──────── Data records ────────

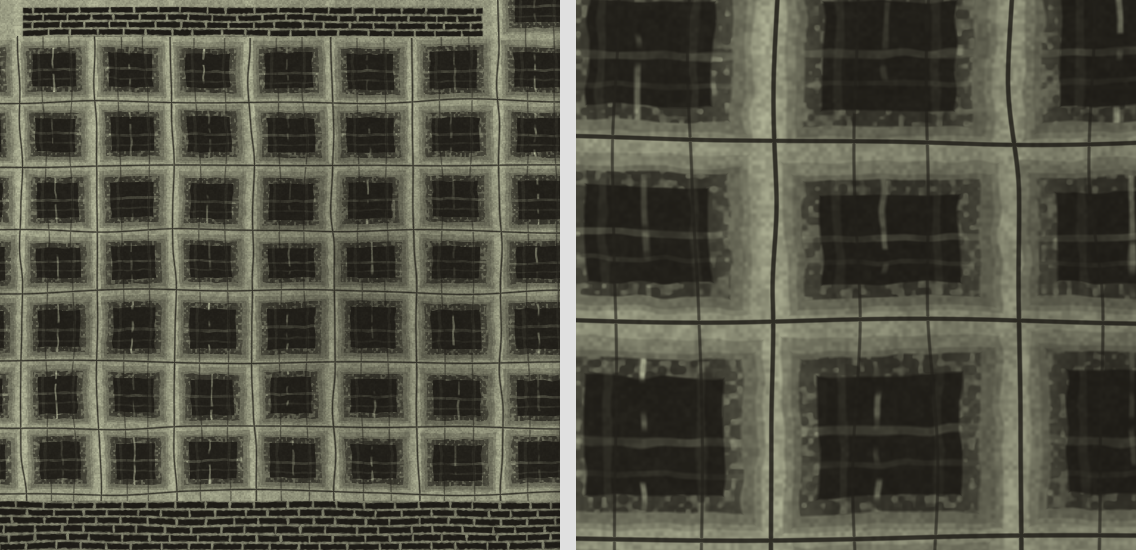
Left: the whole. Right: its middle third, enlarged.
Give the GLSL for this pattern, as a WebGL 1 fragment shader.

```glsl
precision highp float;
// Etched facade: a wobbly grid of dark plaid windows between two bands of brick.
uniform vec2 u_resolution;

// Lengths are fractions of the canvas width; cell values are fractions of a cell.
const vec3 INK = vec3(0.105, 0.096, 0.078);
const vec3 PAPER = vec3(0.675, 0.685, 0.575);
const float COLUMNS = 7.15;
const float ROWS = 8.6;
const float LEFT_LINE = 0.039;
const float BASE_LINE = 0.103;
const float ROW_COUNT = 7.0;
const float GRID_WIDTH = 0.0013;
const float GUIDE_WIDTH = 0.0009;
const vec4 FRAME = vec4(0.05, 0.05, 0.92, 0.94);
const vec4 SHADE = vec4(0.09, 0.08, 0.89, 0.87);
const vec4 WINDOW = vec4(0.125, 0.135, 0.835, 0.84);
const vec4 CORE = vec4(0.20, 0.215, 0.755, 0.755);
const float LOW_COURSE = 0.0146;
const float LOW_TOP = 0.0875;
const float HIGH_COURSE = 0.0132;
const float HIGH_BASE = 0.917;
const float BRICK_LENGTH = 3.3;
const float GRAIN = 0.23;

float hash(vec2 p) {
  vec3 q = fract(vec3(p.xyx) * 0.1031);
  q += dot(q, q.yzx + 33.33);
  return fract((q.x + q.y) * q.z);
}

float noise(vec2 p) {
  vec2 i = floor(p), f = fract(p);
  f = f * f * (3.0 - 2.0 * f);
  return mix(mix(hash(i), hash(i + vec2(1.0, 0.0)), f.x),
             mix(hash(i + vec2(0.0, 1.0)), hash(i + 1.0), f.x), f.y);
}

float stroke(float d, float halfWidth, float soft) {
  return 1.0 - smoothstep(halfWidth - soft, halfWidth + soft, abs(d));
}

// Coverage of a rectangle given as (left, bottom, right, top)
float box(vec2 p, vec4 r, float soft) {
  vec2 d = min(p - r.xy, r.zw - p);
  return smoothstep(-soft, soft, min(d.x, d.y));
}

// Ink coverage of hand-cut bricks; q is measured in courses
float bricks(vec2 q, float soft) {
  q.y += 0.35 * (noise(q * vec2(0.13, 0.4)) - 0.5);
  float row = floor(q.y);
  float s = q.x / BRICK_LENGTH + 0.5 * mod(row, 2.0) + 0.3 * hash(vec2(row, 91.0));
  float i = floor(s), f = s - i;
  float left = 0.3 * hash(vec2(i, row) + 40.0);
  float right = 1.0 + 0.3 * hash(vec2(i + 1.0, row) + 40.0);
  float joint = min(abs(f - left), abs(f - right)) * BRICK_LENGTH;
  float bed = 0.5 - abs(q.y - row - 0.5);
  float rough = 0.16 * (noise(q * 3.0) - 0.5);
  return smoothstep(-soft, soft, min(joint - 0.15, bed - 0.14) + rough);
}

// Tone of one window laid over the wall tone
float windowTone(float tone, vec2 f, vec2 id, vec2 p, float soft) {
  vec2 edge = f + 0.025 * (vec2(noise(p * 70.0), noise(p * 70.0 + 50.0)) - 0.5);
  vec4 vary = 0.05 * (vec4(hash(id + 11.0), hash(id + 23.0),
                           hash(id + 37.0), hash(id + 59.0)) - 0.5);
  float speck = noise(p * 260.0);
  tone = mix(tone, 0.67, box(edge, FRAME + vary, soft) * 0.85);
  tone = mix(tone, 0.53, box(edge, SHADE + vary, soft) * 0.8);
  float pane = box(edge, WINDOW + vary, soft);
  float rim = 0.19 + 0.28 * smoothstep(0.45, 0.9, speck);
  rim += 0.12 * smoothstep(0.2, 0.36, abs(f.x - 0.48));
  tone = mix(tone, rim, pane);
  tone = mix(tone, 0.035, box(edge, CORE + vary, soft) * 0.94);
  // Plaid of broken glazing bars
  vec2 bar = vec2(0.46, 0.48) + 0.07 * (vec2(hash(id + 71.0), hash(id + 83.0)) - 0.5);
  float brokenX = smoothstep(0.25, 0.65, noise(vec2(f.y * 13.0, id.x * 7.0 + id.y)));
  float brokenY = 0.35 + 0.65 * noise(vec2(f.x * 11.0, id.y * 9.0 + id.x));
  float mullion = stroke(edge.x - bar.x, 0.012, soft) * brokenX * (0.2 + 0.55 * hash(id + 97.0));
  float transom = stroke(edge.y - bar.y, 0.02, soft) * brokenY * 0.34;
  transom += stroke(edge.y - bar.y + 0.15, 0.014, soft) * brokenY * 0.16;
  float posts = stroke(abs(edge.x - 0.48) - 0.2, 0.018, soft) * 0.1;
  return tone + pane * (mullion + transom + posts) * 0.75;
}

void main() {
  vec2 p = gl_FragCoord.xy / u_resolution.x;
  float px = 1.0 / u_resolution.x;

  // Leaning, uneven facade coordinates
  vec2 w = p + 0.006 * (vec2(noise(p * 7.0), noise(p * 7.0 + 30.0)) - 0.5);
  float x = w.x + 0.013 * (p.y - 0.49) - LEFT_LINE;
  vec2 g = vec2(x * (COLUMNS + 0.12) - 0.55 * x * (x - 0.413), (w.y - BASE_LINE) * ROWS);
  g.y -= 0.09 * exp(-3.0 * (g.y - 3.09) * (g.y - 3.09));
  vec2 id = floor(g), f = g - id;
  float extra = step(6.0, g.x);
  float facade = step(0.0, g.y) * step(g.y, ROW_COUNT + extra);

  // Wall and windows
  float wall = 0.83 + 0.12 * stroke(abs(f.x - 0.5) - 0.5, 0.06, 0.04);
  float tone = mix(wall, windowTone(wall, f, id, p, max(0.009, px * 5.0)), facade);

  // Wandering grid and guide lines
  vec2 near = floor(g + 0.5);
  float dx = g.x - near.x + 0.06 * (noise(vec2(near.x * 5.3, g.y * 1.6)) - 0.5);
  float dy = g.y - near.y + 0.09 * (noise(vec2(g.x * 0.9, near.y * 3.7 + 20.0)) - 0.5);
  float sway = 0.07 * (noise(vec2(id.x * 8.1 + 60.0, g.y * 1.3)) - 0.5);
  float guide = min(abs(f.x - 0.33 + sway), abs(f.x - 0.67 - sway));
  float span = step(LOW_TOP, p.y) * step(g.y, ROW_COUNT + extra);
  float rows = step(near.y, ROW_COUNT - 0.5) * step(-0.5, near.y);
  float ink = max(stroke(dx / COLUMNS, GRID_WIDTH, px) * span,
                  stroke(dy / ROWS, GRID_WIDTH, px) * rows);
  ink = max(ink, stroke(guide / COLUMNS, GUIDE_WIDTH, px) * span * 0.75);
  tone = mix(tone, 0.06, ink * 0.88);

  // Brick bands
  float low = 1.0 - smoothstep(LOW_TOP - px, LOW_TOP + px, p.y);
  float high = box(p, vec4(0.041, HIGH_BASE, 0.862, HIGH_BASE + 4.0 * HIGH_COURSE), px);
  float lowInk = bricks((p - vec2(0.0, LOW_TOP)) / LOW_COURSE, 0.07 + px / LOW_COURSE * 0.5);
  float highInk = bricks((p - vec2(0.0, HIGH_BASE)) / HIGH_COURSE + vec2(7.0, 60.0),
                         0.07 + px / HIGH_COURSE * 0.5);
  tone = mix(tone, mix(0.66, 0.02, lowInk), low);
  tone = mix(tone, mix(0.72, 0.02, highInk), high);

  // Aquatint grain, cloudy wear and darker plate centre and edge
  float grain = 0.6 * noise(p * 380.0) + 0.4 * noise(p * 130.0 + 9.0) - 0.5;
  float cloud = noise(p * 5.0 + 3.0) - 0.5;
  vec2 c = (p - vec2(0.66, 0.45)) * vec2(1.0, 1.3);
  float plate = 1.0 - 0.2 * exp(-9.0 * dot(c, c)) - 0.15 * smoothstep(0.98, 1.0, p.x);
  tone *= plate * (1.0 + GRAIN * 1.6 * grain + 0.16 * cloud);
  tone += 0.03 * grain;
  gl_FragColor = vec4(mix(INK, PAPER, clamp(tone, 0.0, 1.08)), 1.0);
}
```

────────

= How to complete this task =
Check each line of the records for "pane" and copy the ones that contain it.

= Written solution =
  float pane = box(edge, WINDOW + vary, soft);
  tone = mix(tone, rim, pane);
  return tone + pane * (mullion + transom + posts) * 0.75;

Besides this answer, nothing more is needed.